Dune by Frank Herbert
Can a person overcome the weaker elements of their own personality? Is it possible to overcome great odds and retain the basic elements of humanity? These are questions that I faced throughout my life as I tried to face difficult situations. In some situations I failed and those failures led to major problems in my life. Yet, I believe that even with our faults our struggles can become like a refining fire, and it is in this struggle we can often find out who we really are.
I recently became a fan of Joss Wheadon's Firefly series after seeing the movie Serenity. In one episode called War Stories, there is a discussion about a fake Chinese ruler named Shan Yu. In this discussion Shan Yu was purported to be a warrior poet who wrote volumes about torture and the limits of human endurance. A saying of Shan Yu was quoted as the following.
“Live with a man 40 years. Share his house and meals speak on every subject. Then tie him up and hold him over the volcano’s edge and on that day you will finally meet the man.”
Some of us are defined by the tragedies of our lives. The hurt, the pain, and the loss shapes us and molds us in ways that are often hard to define. We sometimes don't even recognize these things within ourselves unless we spend time in reflection on who we are and who we are becoming. When we are not focused on the mirrors of our lives it often becomes hard to see the person within us, and we may become prone to ignore the realities that exist within us.
It is important for people to understand that we can either be a victim of the past, or we can be someone who says, "I have been victimized, but I am no longer a victim. I can fight back, I can be motivated, and I can overcome the hurdles that are currently before me." Through change, pain, and adversity we often learn who we really are. If a tragedy happens, what is my reaction? Do I loose faith, in what I believed? Do I cringe in terror? Do I become lost to the realm of logic and not know where I am going? Do I face the reality seeking a path that will help me deal with that reality?
Sometimes in order to know that we are not truly facing our problems in life, we need to feel lost and alone. We need to face failure in order to realize that something is missing and that we may not be seeing the bigger picture. This is why it is important to stop and seek, or be willing to listen to wisdom in order to regain our balence. The other option is to live a life based on chance, and to be blown one way or another by the winds of life. Never knowing where we are going next, never fully becoming who we were created to be.
There is a saying that misery loves company, but what I believe is that misery hates those with hope. People who see glimmers of hope in the darkest situations and who choose not to dwell in apathy are sometimes some of the most despised and hated people. They are often scorned for not truly being empathetic to the harsh realities of life. Yet, could it be that this hatred is due to the person who actually decides to face down the reality and challenge it, no matter the cost. Whether they survive to tell the tale, or they fall to the ground maybe they are the ones who are living in the real world.

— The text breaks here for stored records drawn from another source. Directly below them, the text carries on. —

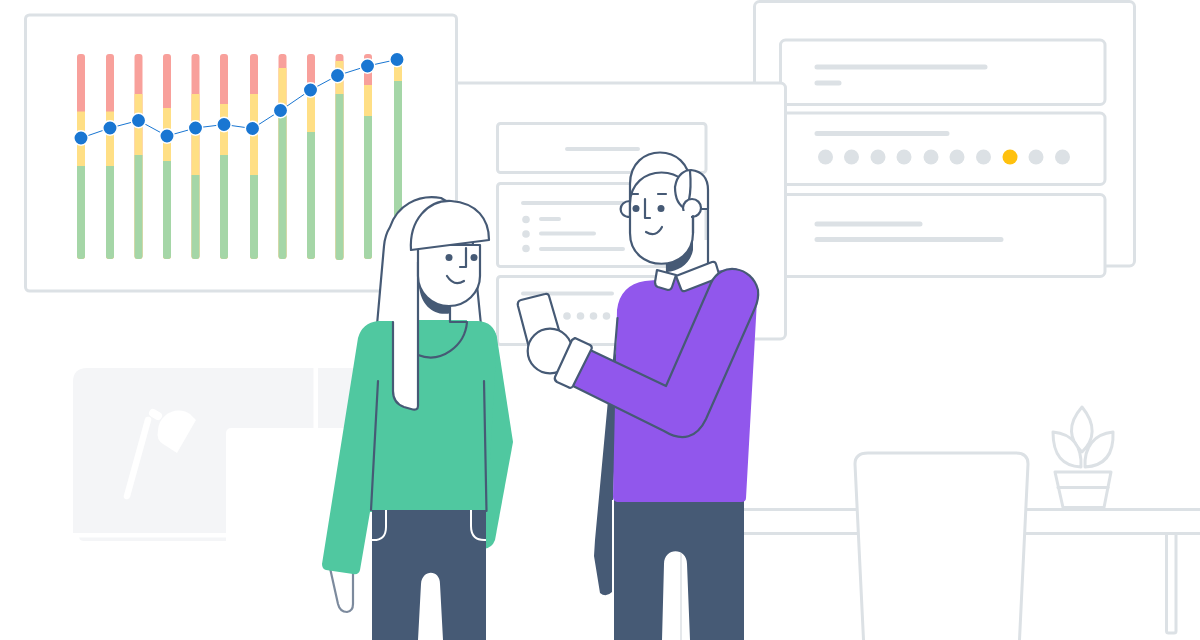
<!DOCTYPE html>
<html lang="en">
<head>
<meta charset="utf-8">
<title>Team reviewing feedback results</title>
<style>
:root {
  --paper: #ffffff;
  --ink: #465a75;
  --line: #dce1e5;
  --shade: #f4f5f7;
  --red: #f8a09b;
  --yellow: #ffdf85;
  --green: #a5d6a7;
  --blue: #1976d2;
  --amber: #ffc10e;
  --sweater-green: #50c8a0;
  --sweater-purple: #9157ec;
}
html, body { margin: 0; overflow: hidden; background: var(--paper); }
svg { display: block; width: 1200px; height: 640px; }
.frame { fill: var(--paper); stroke: var(--line); stroke-width: 3; stroke-linejoin: round; stroke-linecap: round; }
.rule { fill: none; stroke: var(--line); stroke-width: 5; stroke-linecap: round; }
.thin { stroke-width: 4; }
.dots { fill: var(--line); }
.picked { fill: var(--amber); }
.shade { fill: var(--shade); }
.paper { fill: var(--paper); }
.red { fill: var(--red); }
.yellow { fill: var(--yellow); }
.green { fill: var(--green); }
.trend { fill: none; stroke: var(--blue); stroke-width: 1; }
.points { fill: var(--blue); stroke: var(--paper); stroke-width: 1.5; }
.ink { fill: var(--ink); }
.skin { fill: var(--paper); stroke: var(--ink); stroke-width: 2.2; stroke-linejoin: round; stroke-linecap: round; }
.stroke { fill: none; stroke: var(--ink); stroke-width: 2.2; stroke-linejoin: round; stroke-linecap: round; }
.seam { fill: none; stroke: var(--paper); stroke-width: 2; }
.knit-green { fill: var(--sweater-green); }
.knit-purple { fill: var(--sweater-purple); }
.sleeve { stroke: var(--ink); stroke-width: 2.2; stroke-linejoin: round; }
</style>
</head>
<body>
<svg viewBox="0 0 1200 640" role="img" aria-label="Two colleagues looking at a phone in front of boards with survey results">
  <defs>
    <clipPath id="bar-ends">
      <rect x="77" y="54" width="8" height="205" rx="3"/>
      <rect x="106" y="54" width="8" height="205" rx="3"/>
      <rect x="134.5" y="54" width="8" height="205" rx="3"/>
      <rect x="163" y="54" width="8" height="205" rx="3"/>
      <rect x="191.5" y="54" width="8" height="205" rx="3"/>
      <rect x="220" y="54" width="8" height="205" rx="3"/>
      <rect x="250" y="54" width="8" height="205" rx="3"/>
      <rect x="278.5" y="54" width="8" height="205" rx="3"/>
      <rect x="307" y="54" width="8" height="205" rx="3"/>
      <rect x="335.5" y="54" width="8" height="206" rx="3"/>
      <rect x="364" y="54" width="8" height="205" rx="3"/>
      <rect x="394" y="54" width="8" height="205" rx="3"/>
    </clipPath>
    <circle id="rating" r="7.5"/>
    <circle id="bullet" r="3.8"/>
  </defs>

  <g id="survey-board">
    <rect class="frame" x="754.5" y="1.5" width="380" height="264.5" rx="5"/>
    <rect class="frame" x="780.5" y="40" width="324.5" height="64.5" rx="5"/>
    <rect class="frame" x="760" y="113" width="345" height="71.5" rx="5"/>
    <rect class="frame" x="760" y="194.5" width="345" height="82" rx="5"/>
    <path class="rule" d="M817 67H985M817 83H839M817 133.500H947M817 224H920M817 239.500H1001"/>
    <g class="dots">
      <use href="#rating" x="825.5" y="157"/><use href="#rating" x="851.5" y="157"/>
      <use href="#rating" x="878" y="157"/><use href="#rating" x="904" y="157"/>
      <use href="#rating" x="931" y="157"/><use href="#rating" x="957" y="157"/>
      <use href="#rating" x="983.5" y="157"/><use class="picked" href="#rating" x="1010" y="157"/>
      <use href="#rating" x="1036" y="157"/><use href="#rating" x="1062.5" y="157"/>
    </g>
  </g>

  <g id="question-board">
    <rect class="frame" x="440" y="83" width="345.5" height="256" rx="5"/>
    <rect class="frame" x="497.5" y="123.500" width="208.5" height="49" rx="3"/>
    <rect class="frame" x="497.5" y="183.500" width="208.5" height="83" rx="3"/>
    <rect class="frame" x="497.5" y="276.500" width="208.5" height="68" rx="3"/>
    <path class="rule thin" d="M567 149H638M523 203H640M541 219H559M541 233.500H594M541 249H623M523 293.500H612"/>
    <g class="dots">
      <use href="#bullet" x="526" y="219.500"/><use href="#bullet" x="526" y="234"/><use href="#bullet" x="526" y="248.500"/>
      <use href="#bullet" x="567" y="316"/><use href="#bullet" x="580.5" y="316"/>
      <use href="#bullet" x="593.500" y="316"/><use href="#bullet" x="606.5" y="316"/>
    </g>
  </g>

  <g id="chart-board">
    <rect class="frame" x="25.500" y="15" width="431" height="276" rx="4"/>
    <g clip-path="url(#bar-ends)">
      <rect class="red" x="77" y="54" width="325" height="206"/>
      <path class="yellow" d="M77 111.500H120V260H77ZM134 94H143V260H134ZM163 108H171V260H163ZM191 94H200V260H191ZM220 104H228V260H220ZM250 94H258V260H250ZM278 68H287V260H278ZM307 88H315V260H307ZM335 61H344V260H335ZM364 85H372V260H364ZM394 62H402V260H394Z"/>
      <path class="green" d="M77 166H120V260H77ZM134 155H143V260H134ZM163 161H171V260H163ZM191 175H200V260H191ZM220 155H228V260H220ZM250 175H258V260H250ZM278 112H287V260H278ZM307 132H315V260H307ZM335 94H344V260H335ZM364 116H372V260H364ZM394 81H402V260H394Z"/>
    </g>
    <polyline class="trend" points="81,138 110,128 138.500,120.500 167,136 195.500,128 224,124.500 252.500,128.500 280.500,110.500 310.500,90 337.500,75.500 367.500,66 397,59.500"/>
    <g class="points">
      <circle cx="81" cy="138" r="7.2"/><circle cx="110" cy="128" r="7.2"/>
      <circle cx="138.500" cy="120.500" r="7.2"/><circle cx="167" cy="136" r="7.2"/>
      <circle cx="195.500" cy="128" r="7.2"/><circle cx="224" cy="124.500" r="7.2"/>
      <circle cx="252.500" cy="128.500" r="7.2"/><circle cx="280.500" cy="110.500" r="7.2"/>
      <circle cx="310.500" cy="90" r="7.2"/><circle cx="337.500" cy="75.500" r="7.2"/>
      <circle cx="367.500" cy="66" r="7.2"/><circle cx="397" cy="59.500" r="7.2"/>
    </g>
  </g>

  <g id="desk-left">
    <path class="shade" d="M87 368H380V533H73V382Q73 368 87 368Z"/>
    <path class="shade" d="M79 537.500H230V541H84Q80 541 79 537.500Z"/>
    <rect class="paper" x="313.500" y="366" width="4.500" height="66"/>
    <rect class="paper" x="226" y="428" width="160" height="120" rx="5"/>
    <path d="M148 420L127 496" stroke="#fff" stroke-width="6.500" stroke-linecap="round"/>
    <path d="M153 413L158 416" stroke="#fff" stroke-width="8" stroke-linecap="round"/>
    <path class="paper" d="M158 430C159 414 177 405 190 414L196 420L177 453L163 444Q156 440 158 430Z"/>
  </g>

  <g id="desk-right">
    <rect class="frame" x="1166.500" y="530" width="9.500" height="103" rx="2"/>
    <rect class="frame" x="700" y="509.500" width="520" height="24"/>
    <path class="frame" d="M864 650L855 464Q855 453 868 453H1016Q1028 453 1028 464L1019 650"/>
    <g id="plant">
      <path class="frame" d="M1082 407C1067 424 1069 440 1082 452C1095 440 1096 424 1082 407Z"/>
      <path class="frame" d="M1053 432C1053 455 1062 466 1081 467C1082 447 1073 434 1053 432Z"/>
      <path class="frame" d="M1113 432C1114 455 1104 466 1085 467C1084 447 1094 434 1113 432Z"/>
      <path class="frame" d="M1055 472H1111L1104 507.500H1063Z"/>
      <path class="frame" d="M1058 487.500H1108"/>
    </g>
  </g>

  <g id="woman">
    <path class="skin" d="M330 568L338 604Q340 612 347 612Q353 611 353 604V570" opacity=".7"/>
    <path class="skin" d="M377 325L384 246Q385 235 390 227C397 206 417 194 441 198L470 215L481 325Z"/>
    <path class="knit-green" d="M476 322Q495 326 497 338L513 442L495 540Q492 548 484 549L470 420Z"/>
    <path class="knit-green" d="M378 321H478Q494 322 497 338L487 512H370L360 570Q359 575 353 574L326 570Q322 569 322 564L358 338Q362 323 378 321Z"/>
    <path class="paper" d="M418 270H450V322H467C465 346 441 364 418 355Z"/>
    <path class="knit-green" d="M418 320H467C465 346 441 364 418 355Z"/>
    <path class="stroke" d="M450 300V322H467C465 346 441 364 418 355"/>
    <path class="ink" d="M419 286Q426 303 451 306V313C436 317 421 307 419 286Z"/>
    <path class="skin" d="M417 249C405 249 407 267 417 266Z"/>
    <path class="paper" d="M393 322L400 250H418V406Q418 411 411 409L404 407Q393 403 393 391Z"/>
    <path class="stroke" d="M393 322V391Q393 403 404 407L411 409Q418 411 418 406V262"/>
    <path class="skin" d="M418 245H480V276A31 30 0 0 1 418 276Z"/>
    <path class="skin" d="M411 250C409 220 428 200 451 201C477 203 489 219 489 240Z"/>
    <circle class="ink" cx="449" cy="257.500" r="3.500"/>
    <circle class="ink" cx="474" cy="257.500" r="3.500"/>
    <path class="stroke" d="M466 248V267H460M447 276Q454 287 464 281"/>
    <path class="ink" d="M372 510H486V640H443L440 584C440 569 422 569 421 584L418 640H372Z"/>
    <path class="seam" d="M372 540Q386 541 386 527V510M486 540Q471 541 471 526V510"/>
    <path class="stroke" d="M378 381L371 510M484 381L486.500 511"/>
  </g>

  <g id="man">
    <path class="ink" d="M619 330L613 500L612 592Q606 598 600 593L594 556L595 540L608 400Z"/>
    <path class="ink" d="M614 500H744V640H690L687 564C687 547 664 547 664 564L662 640H614Z"/>
    <path d="M613 500V600" stroke="#fff" stroke-width="2"/>
    <path d="M681 553V640" stroke="#dce1e5" stroke-width="1.500"/>
    <path class="knit-purple" d="M656 280L735 268Q758 275 757 300L746 498Q746 502 741 502H617Q613 501 613 497L617 310Q620 285 645 281Z"/>
    <path class="stroke" d="M617.500 318L614 360"/>
    <path class="paper" d="M667 240H708V268L676 279H667Z"/>
    <path class="stroke" d="M667 262V275M708 210V266"/>
    <path class="ink" d="M693 232V250C690 265 678 271 667 272V262Q690 260 693 232Z"/>
    <path class="skin" d="M657 270L676 275L672 287Q671 290 668 290L658 287Q655 286 655 282Z"/>
    <path class="skin" d="M676 276L712 262Q715 261 716 264L719 274Q719 278 716 279L685 291Q682 292 681 289Z"/>
    <path class="skin" d="M630 201C618 201 617 217 630 217Z"/>
    <path class="skin" d="M630 205V184C630 142 690 142 690 184V210Z"/>
    <path class="skin" d="M630 204C630 162 693 162 693 204V233C693 274 630 274 630 233Z"/>
    <path class="skin" d="M675 187C677 174 685 170 691 170Q708 172 708 190V209H686Q675 204 675 187Z"/>
    <path class="stroke" d="M690 171C691 182 691 190 689 200"/>
    <circle class="skin" cx="692" cy="208" r="9"/>
    <rect class="paper" x="682" y="211" width="9" height="8"/>
    <path class="stroke" d="M693 216V233M701 209H708"/>
    <circle class="ink" cx="636" cy="208.500" r="3.500"/>
    <circle class="ink" cx="661" cy="208.500" r="3.500"/>
    <path class="stroke" d="M632 194H638M658 194H666M645 199V218H650M646 232Q656 238 662 227"/>
    <path class="skin" d="M521 300L545 294Q548 293 549 296L561 337Q562 343 556 345L536 350Q530 350 528 344L518 306Q517 301 521 300Z"/>
    <circle class="skin" cx="550" cy="351" r="22.300"/>
    <path class="knit-purple sleeve" d="M588 349L666 386L711 283C721 261 752 266 758 290Q759 299 755 308L706 419C697 438 682 442 664 431L571 385Z"/>
    <path class="skin" d="M575 338L590 345Q593 347 591 350L573 386Q571 389 568 387L557 382Q554 380 555 377L572 340Z"/>
  </g>
</svg>
</body>
</html>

After the devasting and horrific tsunami in Asia Rabbi Avi Shafran wrote the following:
What Judaism teaches is that adversity -- wherever it strikes, whomever it takes and whomever its spares -- always has a reason, even when it cannot easily -- or at all -- be discerned. And so, the Jewish response to all disaster is to regard what has happened as, even if entirely confounding, somehow still entirely just -- the essence, in fact, of the Jewish blessing recited upon personal tragedy: "Baruch Ata...Dayan Ha'emet" - "Blessed are You... the true Judge." And to engage in introspection. No one but a prophet can associate any tragedy with any particular sin, but sin is not difficult to discern in our world, or in ourselves. Materialism and immorality are pandemic in our world; tribal and religious strife, terrorism and claims of divine directives to kill and maim are embraced, even celebrated, by large swaths of humanity.
Might a message about any or all of those things lie in the sorrow sown by the recent waves of destruction? One hopes that those whom the shoes may fit elect to wear them. But then there is the fact that each of us is a microcosm, with failed challenges of his or her own -- which Jewish sources in fact consider to feed larger societal failings. We may not personally act immorally or murderously, but there are more subtle realms of evil. The Talmud, for instance, speaks of malicious gossip as a sort of murder, and considers unwarranted hatred to be a wildly destructive force. Which is why the response of many rabbis who represent the fullness of the Jewish heritage has been a generalized call to repentance. Let us recognize, in other words, that God guides the world, and that, despite the appearance of randomness or capriciousness, nothing happens without a reason. (source)
There are two choices in life when it comes to challenges. You can either accept them and let them overcome you, or you can fight and do what you can to the best of your ability to overcome them. The next few entries are examples of this in my life.